[Start of section]
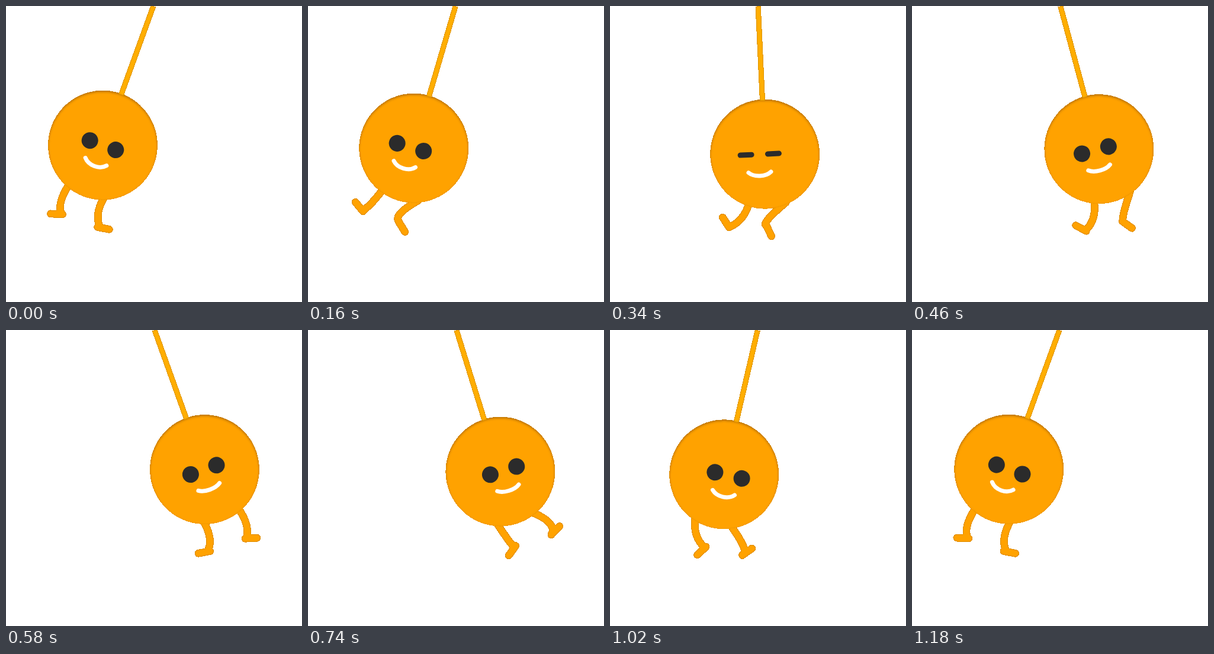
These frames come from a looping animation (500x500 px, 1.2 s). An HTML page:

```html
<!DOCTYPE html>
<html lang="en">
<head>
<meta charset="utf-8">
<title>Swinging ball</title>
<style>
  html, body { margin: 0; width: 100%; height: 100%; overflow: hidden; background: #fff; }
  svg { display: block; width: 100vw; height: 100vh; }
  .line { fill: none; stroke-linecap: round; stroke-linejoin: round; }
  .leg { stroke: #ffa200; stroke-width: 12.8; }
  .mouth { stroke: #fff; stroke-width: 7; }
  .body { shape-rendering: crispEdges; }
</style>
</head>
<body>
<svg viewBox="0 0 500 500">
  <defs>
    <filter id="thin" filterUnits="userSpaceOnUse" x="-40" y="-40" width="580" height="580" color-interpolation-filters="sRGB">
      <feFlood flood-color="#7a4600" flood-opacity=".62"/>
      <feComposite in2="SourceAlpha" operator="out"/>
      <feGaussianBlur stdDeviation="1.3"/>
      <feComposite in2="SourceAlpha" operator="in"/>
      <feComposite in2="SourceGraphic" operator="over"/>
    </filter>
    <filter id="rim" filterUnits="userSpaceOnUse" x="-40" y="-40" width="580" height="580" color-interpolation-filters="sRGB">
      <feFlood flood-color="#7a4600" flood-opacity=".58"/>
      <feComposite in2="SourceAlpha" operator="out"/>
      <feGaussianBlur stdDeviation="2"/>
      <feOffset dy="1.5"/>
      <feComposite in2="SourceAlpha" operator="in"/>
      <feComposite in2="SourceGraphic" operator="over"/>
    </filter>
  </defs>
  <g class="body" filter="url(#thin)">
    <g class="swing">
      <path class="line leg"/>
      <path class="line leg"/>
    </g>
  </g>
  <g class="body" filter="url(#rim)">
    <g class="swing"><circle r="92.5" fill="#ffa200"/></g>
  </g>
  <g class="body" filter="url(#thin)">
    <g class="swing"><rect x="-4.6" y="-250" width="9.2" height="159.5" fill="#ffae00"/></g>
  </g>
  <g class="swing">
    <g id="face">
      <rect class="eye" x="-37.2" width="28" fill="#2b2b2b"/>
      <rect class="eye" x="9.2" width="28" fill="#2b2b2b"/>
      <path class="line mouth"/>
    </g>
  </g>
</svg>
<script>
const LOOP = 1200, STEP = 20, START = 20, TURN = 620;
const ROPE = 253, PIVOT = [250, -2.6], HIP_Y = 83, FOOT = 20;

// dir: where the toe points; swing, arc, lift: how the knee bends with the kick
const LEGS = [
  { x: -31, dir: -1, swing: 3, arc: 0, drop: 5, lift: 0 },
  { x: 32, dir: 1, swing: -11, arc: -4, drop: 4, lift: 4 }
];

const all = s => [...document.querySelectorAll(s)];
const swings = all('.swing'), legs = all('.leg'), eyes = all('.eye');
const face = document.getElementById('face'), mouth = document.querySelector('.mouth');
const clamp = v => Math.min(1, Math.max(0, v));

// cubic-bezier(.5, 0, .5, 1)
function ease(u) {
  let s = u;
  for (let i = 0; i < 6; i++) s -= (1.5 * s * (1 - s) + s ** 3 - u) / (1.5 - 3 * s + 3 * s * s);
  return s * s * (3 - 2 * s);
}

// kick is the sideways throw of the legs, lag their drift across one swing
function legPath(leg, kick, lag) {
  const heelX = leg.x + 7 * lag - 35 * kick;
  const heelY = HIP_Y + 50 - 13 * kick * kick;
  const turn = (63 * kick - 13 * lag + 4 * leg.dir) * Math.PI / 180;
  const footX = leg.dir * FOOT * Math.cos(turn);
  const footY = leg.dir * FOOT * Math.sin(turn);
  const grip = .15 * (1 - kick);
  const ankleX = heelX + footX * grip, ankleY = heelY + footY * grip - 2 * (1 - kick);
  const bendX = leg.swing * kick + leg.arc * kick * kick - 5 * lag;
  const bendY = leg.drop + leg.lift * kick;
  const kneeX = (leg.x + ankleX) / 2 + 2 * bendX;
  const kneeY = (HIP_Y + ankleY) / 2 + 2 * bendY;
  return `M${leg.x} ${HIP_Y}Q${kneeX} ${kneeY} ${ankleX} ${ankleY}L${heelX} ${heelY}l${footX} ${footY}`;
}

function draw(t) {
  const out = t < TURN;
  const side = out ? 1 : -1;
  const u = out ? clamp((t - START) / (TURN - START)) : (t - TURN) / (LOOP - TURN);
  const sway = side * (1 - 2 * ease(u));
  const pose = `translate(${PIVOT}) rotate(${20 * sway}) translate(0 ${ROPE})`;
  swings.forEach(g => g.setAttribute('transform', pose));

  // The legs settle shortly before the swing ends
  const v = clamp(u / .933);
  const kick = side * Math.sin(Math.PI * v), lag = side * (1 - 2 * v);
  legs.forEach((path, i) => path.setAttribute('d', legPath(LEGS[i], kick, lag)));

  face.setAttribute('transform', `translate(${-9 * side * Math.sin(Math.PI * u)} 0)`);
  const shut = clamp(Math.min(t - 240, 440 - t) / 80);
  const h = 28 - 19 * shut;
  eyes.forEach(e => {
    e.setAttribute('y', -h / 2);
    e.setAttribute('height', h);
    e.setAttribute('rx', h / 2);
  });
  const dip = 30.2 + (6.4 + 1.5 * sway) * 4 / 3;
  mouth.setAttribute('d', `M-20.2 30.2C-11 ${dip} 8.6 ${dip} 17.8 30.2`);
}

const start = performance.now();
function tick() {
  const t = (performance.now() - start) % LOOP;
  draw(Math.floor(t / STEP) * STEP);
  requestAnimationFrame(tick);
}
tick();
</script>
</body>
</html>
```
[End of section]
In the records, locate each line holding the string "sway" and copy it.

  const sway = side * (1 - 2 * ease(u));
  const pose = `translate(${PIVOT}) rotate(${20 * sway}) translate(0 ${ROPE})`;
  const dip = 30.2 + (6.4 + 1.5 * sway) * 4 / 3;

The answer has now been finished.